GOAL OF THE EXERCISE — Output every line from the beginning of the records through the line that contains "--teal-dark: #2d7073;", exactly as it appears.

Saved entries:
........
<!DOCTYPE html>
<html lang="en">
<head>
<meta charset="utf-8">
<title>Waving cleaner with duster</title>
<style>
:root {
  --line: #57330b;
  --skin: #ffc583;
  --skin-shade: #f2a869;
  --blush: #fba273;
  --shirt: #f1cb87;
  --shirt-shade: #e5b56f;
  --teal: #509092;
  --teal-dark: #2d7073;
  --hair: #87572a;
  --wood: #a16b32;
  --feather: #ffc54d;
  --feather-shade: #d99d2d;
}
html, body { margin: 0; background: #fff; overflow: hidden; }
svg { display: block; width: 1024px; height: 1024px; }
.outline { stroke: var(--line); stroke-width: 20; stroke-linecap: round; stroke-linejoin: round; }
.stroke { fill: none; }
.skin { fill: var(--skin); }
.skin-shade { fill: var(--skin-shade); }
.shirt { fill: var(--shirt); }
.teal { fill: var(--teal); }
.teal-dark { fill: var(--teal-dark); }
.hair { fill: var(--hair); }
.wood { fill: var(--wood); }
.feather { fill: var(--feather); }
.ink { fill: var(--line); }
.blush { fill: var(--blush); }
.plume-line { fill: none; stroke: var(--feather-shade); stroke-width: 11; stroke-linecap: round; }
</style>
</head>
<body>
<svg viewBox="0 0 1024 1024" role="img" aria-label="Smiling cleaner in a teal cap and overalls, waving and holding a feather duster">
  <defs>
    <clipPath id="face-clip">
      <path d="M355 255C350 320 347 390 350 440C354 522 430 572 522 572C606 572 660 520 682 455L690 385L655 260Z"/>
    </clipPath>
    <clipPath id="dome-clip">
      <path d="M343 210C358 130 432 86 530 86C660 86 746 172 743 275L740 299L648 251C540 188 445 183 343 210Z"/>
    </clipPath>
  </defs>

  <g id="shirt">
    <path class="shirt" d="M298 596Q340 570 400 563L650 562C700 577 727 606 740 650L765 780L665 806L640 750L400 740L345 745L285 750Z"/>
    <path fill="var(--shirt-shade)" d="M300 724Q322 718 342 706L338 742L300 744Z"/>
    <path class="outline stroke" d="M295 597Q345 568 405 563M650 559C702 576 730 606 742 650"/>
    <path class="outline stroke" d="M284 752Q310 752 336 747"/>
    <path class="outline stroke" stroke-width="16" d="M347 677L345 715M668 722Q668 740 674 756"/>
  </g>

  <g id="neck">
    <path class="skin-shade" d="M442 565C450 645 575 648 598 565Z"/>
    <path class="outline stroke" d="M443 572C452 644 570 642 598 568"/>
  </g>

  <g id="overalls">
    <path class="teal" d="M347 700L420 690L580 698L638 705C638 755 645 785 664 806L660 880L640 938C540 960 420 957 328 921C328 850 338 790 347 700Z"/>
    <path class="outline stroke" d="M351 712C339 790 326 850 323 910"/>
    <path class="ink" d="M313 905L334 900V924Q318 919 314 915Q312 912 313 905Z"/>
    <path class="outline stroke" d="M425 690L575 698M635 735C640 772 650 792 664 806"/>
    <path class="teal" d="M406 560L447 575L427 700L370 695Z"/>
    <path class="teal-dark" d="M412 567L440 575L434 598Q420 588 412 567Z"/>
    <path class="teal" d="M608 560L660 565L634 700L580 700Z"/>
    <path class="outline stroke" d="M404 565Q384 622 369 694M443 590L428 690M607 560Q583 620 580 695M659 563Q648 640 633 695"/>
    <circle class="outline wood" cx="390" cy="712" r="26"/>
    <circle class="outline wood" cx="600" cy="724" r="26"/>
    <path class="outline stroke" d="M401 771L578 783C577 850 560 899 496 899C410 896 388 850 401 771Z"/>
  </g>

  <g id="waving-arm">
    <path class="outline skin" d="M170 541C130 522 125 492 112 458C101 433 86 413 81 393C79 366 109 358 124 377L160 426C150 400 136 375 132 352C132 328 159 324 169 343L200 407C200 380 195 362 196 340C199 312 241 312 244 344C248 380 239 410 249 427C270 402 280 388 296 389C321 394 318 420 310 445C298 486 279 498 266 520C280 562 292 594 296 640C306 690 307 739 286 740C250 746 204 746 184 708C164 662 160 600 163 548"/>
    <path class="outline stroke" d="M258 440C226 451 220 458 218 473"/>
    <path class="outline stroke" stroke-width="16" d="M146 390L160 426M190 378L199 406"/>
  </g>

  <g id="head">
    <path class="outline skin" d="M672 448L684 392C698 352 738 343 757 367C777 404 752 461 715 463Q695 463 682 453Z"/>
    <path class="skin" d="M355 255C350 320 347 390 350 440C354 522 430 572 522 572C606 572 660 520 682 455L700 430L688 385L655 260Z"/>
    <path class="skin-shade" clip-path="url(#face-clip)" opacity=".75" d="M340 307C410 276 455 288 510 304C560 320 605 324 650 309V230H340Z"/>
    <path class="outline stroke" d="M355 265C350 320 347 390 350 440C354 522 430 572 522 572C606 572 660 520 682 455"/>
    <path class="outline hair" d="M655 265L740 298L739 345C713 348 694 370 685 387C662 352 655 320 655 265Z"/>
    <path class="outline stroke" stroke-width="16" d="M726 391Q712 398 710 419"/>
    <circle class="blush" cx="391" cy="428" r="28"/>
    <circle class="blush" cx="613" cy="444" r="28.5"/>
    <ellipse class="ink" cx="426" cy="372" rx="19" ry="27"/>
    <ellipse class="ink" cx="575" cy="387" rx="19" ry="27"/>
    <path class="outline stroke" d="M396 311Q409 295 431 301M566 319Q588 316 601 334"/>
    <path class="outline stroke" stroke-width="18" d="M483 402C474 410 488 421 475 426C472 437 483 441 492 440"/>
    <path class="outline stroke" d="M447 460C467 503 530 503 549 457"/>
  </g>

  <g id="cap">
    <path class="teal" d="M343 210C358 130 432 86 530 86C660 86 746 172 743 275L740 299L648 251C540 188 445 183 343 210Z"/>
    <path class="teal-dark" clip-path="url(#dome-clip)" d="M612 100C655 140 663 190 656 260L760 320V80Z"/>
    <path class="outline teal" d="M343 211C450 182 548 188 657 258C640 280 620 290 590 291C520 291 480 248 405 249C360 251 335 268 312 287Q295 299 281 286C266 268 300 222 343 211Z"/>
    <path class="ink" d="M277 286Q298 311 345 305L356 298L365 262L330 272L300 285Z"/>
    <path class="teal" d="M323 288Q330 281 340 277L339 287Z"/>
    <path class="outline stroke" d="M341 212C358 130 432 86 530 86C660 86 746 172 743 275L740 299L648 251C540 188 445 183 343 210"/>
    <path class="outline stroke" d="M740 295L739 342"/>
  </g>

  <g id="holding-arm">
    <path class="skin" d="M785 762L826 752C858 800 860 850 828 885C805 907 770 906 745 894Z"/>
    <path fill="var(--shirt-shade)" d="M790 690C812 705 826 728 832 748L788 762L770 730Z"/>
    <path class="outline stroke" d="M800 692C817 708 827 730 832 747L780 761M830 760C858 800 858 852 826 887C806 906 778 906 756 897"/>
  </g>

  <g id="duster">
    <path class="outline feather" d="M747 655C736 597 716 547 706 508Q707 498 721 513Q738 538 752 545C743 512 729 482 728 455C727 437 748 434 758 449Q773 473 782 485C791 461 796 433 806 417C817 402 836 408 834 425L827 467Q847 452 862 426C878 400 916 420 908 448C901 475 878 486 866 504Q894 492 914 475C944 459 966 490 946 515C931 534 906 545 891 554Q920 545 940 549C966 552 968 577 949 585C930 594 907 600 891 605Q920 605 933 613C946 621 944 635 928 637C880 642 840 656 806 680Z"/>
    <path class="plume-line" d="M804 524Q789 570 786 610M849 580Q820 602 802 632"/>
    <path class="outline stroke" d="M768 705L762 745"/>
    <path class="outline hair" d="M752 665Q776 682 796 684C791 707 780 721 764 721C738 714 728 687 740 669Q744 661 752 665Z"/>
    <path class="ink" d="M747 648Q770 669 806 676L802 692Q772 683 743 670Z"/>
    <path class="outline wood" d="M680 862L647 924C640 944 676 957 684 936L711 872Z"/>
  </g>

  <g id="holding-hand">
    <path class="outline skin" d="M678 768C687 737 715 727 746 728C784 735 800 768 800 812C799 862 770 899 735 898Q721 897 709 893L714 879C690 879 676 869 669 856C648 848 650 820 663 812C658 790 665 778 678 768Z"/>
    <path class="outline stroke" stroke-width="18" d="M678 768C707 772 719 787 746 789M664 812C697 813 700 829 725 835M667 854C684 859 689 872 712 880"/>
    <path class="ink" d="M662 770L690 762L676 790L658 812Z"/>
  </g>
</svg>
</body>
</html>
........
EXERCISE RESULT —
<!DOCTYPE html>
<html lang="en">
<head>
<meta charset="utf-8">
<title>Waving cleaner with duster</title>
<style>
:root {
  --line: #57330b;
  --skin: #ffc583;
  --skin-shade: #f2a869;
  --blush: #fba273;
  --shirt: #f1cb87;
  --shirt-shade: #e5b56f;
  --teal: #509092;
  --teal-dark: #2d7073;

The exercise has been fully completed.